But there’s also the notion of the project being organized on our device the same way we think of it in our head. If you are tackling the project one room at a time, you may have a top-level folder called Home Remodelling and second-level folders for each room: Living-room, Kitchen, Bathroom and so on.
Alternatively, if you are approaching the project in several phases, your second-level folders might be Phase 1 Teardown, Phase 2 Construction, Phase 3 Decoration and so on. The ‘physical’ map of the project on your device should mirror your mental model of the project – and that requires a visible file-system.
I do completely understand that iOS was designed around the KISS principle. If a user doesn’t need to see something, keep it hidden. For a great many things I do on my iPhone and iPad, that approach is perfect.
When I open up the Photos app to show to a friend that photo I took yesterday, I don’t need to know where on my device that photo is stored: I can just open the app and tap on the photo. If it was a while ago, the tags created by the app mostly do the job.
But it’s less easy to find that photo I took in Hong Kong ten years ago. And I’m not going to use an iPad for any kind of project – even one as simple as planning a vacation – and a large part of the reason is the lack of a visible file-system.
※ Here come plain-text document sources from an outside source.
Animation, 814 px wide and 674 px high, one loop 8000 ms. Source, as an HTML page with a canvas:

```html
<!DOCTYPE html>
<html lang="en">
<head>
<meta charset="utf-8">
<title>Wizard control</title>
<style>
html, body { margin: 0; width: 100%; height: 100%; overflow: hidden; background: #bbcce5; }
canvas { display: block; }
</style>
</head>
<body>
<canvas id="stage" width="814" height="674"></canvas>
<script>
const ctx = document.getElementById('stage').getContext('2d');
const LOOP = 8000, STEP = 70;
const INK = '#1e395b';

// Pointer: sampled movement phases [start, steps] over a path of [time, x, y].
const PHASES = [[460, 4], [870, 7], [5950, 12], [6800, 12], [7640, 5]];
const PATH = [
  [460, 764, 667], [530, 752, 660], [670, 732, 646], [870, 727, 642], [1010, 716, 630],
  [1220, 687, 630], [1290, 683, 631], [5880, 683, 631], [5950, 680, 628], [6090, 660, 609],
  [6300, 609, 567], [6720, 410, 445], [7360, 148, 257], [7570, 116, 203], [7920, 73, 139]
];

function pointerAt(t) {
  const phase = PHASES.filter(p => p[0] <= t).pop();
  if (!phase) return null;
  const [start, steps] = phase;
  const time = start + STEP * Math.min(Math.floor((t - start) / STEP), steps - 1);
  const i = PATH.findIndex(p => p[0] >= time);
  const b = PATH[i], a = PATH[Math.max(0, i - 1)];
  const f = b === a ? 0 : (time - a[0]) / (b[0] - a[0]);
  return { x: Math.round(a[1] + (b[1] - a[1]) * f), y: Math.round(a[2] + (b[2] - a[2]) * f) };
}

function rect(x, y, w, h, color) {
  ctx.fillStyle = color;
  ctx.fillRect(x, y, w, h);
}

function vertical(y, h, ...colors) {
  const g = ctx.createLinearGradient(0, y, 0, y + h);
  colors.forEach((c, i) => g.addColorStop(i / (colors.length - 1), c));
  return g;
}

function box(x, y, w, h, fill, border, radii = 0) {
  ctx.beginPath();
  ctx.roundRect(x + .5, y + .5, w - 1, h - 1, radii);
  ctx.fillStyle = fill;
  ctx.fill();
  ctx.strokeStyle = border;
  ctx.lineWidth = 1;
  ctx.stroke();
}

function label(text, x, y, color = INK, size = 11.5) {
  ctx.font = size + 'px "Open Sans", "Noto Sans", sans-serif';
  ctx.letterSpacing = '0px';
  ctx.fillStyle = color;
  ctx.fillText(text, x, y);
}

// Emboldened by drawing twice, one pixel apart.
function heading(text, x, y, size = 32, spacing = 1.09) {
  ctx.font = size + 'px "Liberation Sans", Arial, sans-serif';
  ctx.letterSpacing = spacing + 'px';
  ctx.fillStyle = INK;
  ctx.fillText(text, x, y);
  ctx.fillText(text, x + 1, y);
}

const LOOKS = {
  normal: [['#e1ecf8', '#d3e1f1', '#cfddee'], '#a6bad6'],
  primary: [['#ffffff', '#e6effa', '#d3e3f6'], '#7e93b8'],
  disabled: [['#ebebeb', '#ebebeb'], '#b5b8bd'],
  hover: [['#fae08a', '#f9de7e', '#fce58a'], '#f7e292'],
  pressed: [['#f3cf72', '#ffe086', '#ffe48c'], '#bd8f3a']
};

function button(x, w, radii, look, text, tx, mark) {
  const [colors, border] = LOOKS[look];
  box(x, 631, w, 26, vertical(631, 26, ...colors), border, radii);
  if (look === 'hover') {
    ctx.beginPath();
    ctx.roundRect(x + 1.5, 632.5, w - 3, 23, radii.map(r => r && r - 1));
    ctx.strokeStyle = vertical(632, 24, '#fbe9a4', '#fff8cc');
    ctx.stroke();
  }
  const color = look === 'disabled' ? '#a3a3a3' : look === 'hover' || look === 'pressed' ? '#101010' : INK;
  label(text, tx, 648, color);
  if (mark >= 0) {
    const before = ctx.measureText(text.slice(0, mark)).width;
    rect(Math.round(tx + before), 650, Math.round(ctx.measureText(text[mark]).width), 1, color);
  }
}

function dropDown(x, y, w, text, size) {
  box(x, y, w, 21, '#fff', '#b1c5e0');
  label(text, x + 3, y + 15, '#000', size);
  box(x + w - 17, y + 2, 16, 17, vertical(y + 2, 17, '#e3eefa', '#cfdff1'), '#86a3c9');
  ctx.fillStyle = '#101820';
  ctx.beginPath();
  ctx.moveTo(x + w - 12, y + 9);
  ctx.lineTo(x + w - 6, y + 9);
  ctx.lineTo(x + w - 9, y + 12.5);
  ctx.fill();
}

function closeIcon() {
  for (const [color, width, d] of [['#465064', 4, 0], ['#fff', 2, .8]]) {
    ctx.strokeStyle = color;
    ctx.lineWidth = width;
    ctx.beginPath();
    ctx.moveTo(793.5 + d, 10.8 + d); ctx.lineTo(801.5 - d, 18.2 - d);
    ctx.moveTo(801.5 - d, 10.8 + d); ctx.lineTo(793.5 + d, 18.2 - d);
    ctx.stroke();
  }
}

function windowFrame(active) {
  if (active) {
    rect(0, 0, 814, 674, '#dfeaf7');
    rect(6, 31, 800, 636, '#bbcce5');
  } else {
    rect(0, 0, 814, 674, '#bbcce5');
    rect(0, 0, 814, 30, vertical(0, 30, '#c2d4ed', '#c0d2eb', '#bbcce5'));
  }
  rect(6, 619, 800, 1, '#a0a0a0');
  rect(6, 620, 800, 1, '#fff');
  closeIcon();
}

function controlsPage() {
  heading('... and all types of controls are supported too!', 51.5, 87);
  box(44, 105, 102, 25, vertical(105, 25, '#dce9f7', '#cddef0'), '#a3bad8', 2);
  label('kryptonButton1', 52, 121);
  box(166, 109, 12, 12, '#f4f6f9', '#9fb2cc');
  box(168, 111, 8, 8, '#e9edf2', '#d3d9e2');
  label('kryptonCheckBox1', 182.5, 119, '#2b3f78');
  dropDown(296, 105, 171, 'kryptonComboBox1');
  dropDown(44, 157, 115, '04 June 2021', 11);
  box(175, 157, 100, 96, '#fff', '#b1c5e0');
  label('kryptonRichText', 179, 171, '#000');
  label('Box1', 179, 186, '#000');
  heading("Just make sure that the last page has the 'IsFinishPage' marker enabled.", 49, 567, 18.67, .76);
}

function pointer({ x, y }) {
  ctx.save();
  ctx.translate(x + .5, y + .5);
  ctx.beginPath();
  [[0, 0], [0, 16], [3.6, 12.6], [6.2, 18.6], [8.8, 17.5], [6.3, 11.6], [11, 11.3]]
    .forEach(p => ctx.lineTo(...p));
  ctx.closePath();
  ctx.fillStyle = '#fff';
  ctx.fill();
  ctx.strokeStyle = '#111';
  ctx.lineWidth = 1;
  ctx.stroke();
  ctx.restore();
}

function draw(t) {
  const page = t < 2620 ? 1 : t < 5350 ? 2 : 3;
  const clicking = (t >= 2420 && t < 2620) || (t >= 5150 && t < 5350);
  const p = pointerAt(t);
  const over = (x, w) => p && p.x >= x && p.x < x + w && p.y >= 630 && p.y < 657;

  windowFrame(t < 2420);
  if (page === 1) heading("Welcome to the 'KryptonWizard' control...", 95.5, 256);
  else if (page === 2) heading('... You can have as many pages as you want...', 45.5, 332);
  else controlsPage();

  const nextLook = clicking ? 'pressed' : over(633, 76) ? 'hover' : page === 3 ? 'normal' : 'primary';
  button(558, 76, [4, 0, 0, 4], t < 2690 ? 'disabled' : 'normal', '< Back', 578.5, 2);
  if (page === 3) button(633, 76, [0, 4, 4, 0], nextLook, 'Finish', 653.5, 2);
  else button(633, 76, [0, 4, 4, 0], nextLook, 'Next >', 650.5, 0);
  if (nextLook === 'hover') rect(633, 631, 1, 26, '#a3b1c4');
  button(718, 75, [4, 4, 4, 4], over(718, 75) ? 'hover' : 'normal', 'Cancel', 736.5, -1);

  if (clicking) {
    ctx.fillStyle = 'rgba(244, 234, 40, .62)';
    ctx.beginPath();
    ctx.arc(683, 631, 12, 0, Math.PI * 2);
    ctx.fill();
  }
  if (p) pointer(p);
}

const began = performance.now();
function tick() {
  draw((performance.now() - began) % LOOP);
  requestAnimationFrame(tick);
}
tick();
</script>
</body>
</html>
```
If Apple really wants to present the iPad as a true alternative to a PC, it needs to finally allow iOS to have one.
That needn’t mean making the existing iOS UI any more complex than it is today. I don’t need access to a System folder or Library folder. I don’t need folders to be front-and-center on the homescreen. I’d be completely fine with Apple tucking a visible folder structure away inside an iOS Finder app. But, in my view, an iPad isn’t ever going to replace a Mac without it.
Do you agree? Or are you happy to tackle even complex projects without a visible file-system? Please take our poll, and share your thoughts and experiences in the comments.